The quantification of people is a common means for understanding them. It is common for someone upon meeting another person of the opposite sex to give them a rating out of ten. Likewise, intelligence scores are used to evaluate people’s future potential in work and academic settings. The quantification of people represents a significant activity of the science of psychology. Personality traits (see the Big Five), self-esteem ratings, ability scores and performance measures form a large part of the topic of psychometrics. The value of these measures are often understood in terms of measures of validity and reliability.
However, when is the quantification of people beneficial and when is it detrimental?
On the positive side it aids decision making by allowing for easy comparison of individuals. For example, personality and intelligence measures are frequently used to aid selection decisions.
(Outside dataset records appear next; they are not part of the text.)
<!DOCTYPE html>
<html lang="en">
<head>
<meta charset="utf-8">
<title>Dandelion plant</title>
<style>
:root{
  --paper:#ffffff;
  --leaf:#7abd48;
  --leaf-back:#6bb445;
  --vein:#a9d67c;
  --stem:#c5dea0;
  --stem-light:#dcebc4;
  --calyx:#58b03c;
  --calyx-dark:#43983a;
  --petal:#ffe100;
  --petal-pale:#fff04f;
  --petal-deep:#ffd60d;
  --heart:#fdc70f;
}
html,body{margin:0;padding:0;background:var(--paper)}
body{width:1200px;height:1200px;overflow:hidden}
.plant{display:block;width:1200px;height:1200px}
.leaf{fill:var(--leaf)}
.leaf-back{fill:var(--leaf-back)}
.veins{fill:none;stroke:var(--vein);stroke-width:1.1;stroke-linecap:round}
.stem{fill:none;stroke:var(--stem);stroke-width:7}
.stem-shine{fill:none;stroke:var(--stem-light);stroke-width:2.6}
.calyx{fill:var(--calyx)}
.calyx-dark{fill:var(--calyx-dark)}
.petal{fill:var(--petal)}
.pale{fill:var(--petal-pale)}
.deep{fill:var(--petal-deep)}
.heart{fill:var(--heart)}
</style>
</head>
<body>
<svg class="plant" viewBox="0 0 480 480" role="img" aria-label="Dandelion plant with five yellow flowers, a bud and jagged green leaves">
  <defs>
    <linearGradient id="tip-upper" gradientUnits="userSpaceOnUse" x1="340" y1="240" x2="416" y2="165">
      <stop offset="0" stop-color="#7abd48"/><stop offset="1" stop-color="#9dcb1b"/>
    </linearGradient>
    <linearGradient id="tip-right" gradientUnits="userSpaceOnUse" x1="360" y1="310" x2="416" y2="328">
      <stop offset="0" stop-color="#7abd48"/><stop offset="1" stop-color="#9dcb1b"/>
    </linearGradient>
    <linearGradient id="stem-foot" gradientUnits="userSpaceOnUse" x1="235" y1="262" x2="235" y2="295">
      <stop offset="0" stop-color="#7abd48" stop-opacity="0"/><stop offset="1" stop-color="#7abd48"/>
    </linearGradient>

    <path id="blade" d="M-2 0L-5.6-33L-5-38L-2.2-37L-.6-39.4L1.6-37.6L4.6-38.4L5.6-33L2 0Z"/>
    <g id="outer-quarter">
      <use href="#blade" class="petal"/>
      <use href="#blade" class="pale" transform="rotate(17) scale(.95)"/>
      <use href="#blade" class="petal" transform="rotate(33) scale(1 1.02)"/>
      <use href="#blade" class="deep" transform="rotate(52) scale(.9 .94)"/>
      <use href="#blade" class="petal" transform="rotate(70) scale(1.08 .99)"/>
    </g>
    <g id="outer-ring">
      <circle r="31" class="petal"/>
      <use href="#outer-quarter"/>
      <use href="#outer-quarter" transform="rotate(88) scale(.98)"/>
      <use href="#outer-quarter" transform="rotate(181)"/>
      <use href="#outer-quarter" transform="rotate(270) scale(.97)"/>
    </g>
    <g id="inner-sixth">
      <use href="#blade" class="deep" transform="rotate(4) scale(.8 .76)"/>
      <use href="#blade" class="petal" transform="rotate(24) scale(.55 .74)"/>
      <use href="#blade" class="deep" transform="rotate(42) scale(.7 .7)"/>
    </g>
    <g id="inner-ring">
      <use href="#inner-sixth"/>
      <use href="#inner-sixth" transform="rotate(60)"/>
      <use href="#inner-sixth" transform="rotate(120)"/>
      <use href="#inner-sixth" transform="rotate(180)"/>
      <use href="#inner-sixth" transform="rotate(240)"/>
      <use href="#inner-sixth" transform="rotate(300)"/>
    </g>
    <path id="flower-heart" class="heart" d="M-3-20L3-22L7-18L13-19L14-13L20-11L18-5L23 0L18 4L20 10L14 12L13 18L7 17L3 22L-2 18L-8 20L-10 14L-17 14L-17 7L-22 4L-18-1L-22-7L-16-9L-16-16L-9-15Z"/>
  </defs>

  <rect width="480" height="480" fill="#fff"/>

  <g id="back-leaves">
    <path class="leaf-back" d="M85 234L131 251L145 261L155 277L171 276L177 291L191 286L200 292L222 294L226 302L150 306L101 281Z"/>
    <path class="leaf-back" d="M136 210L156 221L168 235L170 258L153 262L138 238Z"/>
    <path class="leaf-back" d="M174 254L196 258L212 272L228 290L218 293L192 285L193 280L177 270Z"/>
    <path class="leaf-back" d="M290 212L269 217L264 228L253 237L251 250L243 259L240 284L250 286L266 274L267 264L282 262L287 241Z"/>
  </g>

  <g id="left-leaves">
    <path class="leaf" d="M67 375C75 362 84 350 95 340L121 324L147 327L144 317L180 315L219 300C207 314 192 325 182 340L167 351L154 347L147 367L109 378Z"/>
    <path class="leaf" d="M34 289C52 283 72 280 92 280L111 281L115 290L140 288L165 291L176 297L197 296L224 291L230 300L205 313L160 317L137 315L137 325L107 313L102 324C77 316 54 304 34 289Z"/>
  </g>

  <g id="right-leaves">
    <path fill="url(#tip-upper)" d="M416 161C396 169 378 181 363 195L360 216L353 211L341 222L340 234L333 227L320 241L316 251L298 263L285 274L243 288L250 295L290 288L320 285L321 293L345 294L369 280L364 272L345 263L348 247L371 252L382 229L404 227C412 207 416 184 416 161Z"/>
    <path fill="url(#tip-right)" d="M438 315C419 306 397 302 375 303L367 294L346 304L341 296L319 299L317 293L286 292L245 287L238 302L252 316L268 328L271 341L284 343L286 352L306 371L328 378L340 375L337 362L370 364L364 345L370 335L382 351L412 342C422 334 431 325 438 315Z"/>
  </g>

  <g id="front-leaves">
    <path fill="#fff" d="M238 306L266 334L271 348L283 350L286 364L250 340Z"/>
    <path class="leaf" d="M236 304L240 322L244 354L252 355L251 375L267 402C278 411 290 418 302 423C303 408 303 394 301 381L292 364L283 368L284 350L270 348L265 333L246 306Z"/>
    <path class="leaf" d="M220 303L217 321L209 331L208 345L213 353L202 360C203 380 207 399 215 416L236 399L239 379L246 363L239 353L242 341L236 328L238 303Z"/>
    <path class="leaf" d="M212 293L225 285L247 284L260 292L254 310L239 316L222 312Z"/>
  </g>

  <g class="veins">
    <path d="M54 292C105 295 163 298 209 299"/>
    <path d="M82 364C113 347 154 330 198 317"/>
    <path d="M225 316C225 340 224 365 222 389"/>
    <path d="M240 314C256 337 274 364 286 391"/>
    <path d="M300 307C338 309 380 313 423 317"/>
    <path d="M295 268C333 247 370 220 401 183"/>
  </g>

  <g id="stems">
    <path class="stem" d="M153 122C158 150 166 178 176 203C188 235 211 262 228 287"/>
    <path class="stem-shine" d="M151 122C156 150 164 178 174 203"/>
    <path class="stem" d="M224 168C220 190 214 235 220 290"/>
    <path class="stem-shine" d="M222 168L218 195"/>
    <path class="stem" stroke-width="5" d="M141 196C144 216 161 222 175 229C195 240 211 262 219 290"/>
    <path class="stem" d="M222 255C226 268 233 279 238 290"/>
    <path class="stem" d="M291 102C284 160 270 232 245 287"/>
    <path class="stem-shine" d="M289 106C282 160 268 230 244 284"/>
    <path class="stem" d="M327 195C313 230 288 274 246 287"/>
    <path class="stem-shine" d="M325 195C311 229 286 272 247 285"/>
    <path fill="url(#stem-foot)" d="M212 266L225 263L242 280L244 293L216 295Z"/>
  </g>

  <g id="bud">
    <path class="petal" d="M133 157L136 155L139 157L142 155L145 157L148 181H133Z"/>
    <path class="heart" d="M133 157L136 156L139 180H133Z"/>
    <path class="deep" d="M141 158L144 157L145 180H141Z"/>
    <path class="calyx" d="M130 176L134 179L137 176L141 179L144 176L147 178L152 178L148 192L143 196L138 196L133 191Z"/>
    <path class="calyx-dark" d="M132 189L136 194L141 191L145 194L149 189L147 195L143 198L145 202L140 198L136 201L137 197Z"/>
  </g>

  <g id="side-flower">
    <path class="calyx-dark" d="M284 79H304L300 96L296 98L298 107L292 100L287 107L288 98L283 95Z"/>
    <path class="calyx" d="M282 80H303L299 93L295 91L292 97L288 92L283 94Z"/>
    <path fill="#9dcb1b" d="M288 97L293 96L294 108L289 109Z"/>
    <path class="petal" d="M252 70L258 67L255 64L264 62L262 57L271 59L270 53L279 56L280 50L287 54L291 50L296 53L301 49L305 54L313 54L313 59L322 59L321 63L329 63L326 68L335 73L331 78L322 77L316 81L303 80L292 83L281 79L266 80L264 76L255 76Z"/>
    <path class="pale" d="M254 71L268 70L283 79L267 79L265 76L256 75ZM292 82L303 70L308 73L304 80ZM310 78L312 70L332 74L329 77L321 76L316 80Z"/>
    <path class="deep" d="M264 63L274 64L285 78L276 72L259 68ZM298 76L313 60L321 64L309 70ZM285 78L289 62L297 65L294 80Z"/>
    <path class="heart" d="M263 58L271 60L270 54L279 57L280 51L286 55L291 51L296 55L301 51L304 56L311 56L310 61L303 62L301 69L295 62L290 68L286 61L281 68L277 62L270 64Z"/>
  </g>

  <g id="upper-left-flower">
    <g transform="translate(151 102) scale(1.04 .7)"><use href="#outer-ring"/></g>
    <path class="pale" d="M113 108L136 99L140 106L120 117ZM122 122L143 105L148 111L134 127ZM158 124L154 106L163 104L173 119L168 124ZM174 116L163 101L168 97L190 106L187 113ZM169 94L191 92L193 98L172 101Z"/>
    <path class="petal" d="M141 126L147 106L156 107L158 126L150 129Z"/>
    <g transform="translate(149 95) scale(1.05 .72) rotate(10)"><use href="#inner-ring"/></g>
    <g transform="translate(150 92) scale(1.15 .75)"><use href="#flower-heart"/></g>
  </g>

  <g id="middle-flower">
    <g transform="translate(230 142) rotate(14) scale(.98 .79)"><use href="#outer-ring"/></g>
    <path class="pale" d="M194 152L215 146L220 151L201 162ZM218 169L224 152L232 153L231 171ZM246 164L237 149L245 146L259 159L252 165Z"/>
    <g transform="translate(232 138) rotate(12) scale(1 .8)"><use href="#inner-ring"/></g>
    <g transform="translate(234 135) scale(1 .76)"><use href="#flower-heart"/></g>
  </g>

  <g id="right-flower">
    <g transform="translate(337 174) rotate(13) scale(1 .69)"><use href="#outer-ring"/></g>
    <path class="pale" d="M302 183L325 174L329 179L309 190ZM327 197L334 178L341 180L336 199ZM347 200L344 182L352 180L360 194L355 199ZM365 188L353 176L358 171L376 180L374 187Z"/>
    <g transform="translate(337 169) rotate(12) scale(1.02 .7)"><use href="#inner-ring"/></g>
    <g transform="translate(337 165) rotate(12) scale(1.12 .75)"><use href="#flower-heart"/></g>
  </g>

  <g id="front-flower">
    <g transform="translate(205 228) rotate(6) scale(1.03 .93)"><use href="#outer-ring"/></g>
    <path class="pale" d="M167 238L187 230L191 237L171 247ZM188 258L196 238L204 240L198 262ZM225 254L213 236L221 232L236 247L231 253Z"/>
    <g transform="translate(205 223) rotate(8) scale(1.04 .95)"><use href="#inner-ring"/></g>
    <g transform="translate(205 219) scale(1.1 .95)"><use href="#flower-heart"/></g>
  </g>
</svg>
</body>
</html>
Quantification also has the benefit of simplifying complex input of reality onto a single continuum.
On the negative side quantification of people: evaluates people on ego-sensitive attributes in a quasi objective way; makes most people feel less special because few can be number one; prevents each person from being special in their own way; introduces cold-harsh realities to areas that should be grounded in more noble conceptions; extends the forces of rationalisation too far; and decreases the pleasure from being in someone’s presence based on the awareness of their failings (i.e., prevents contentment).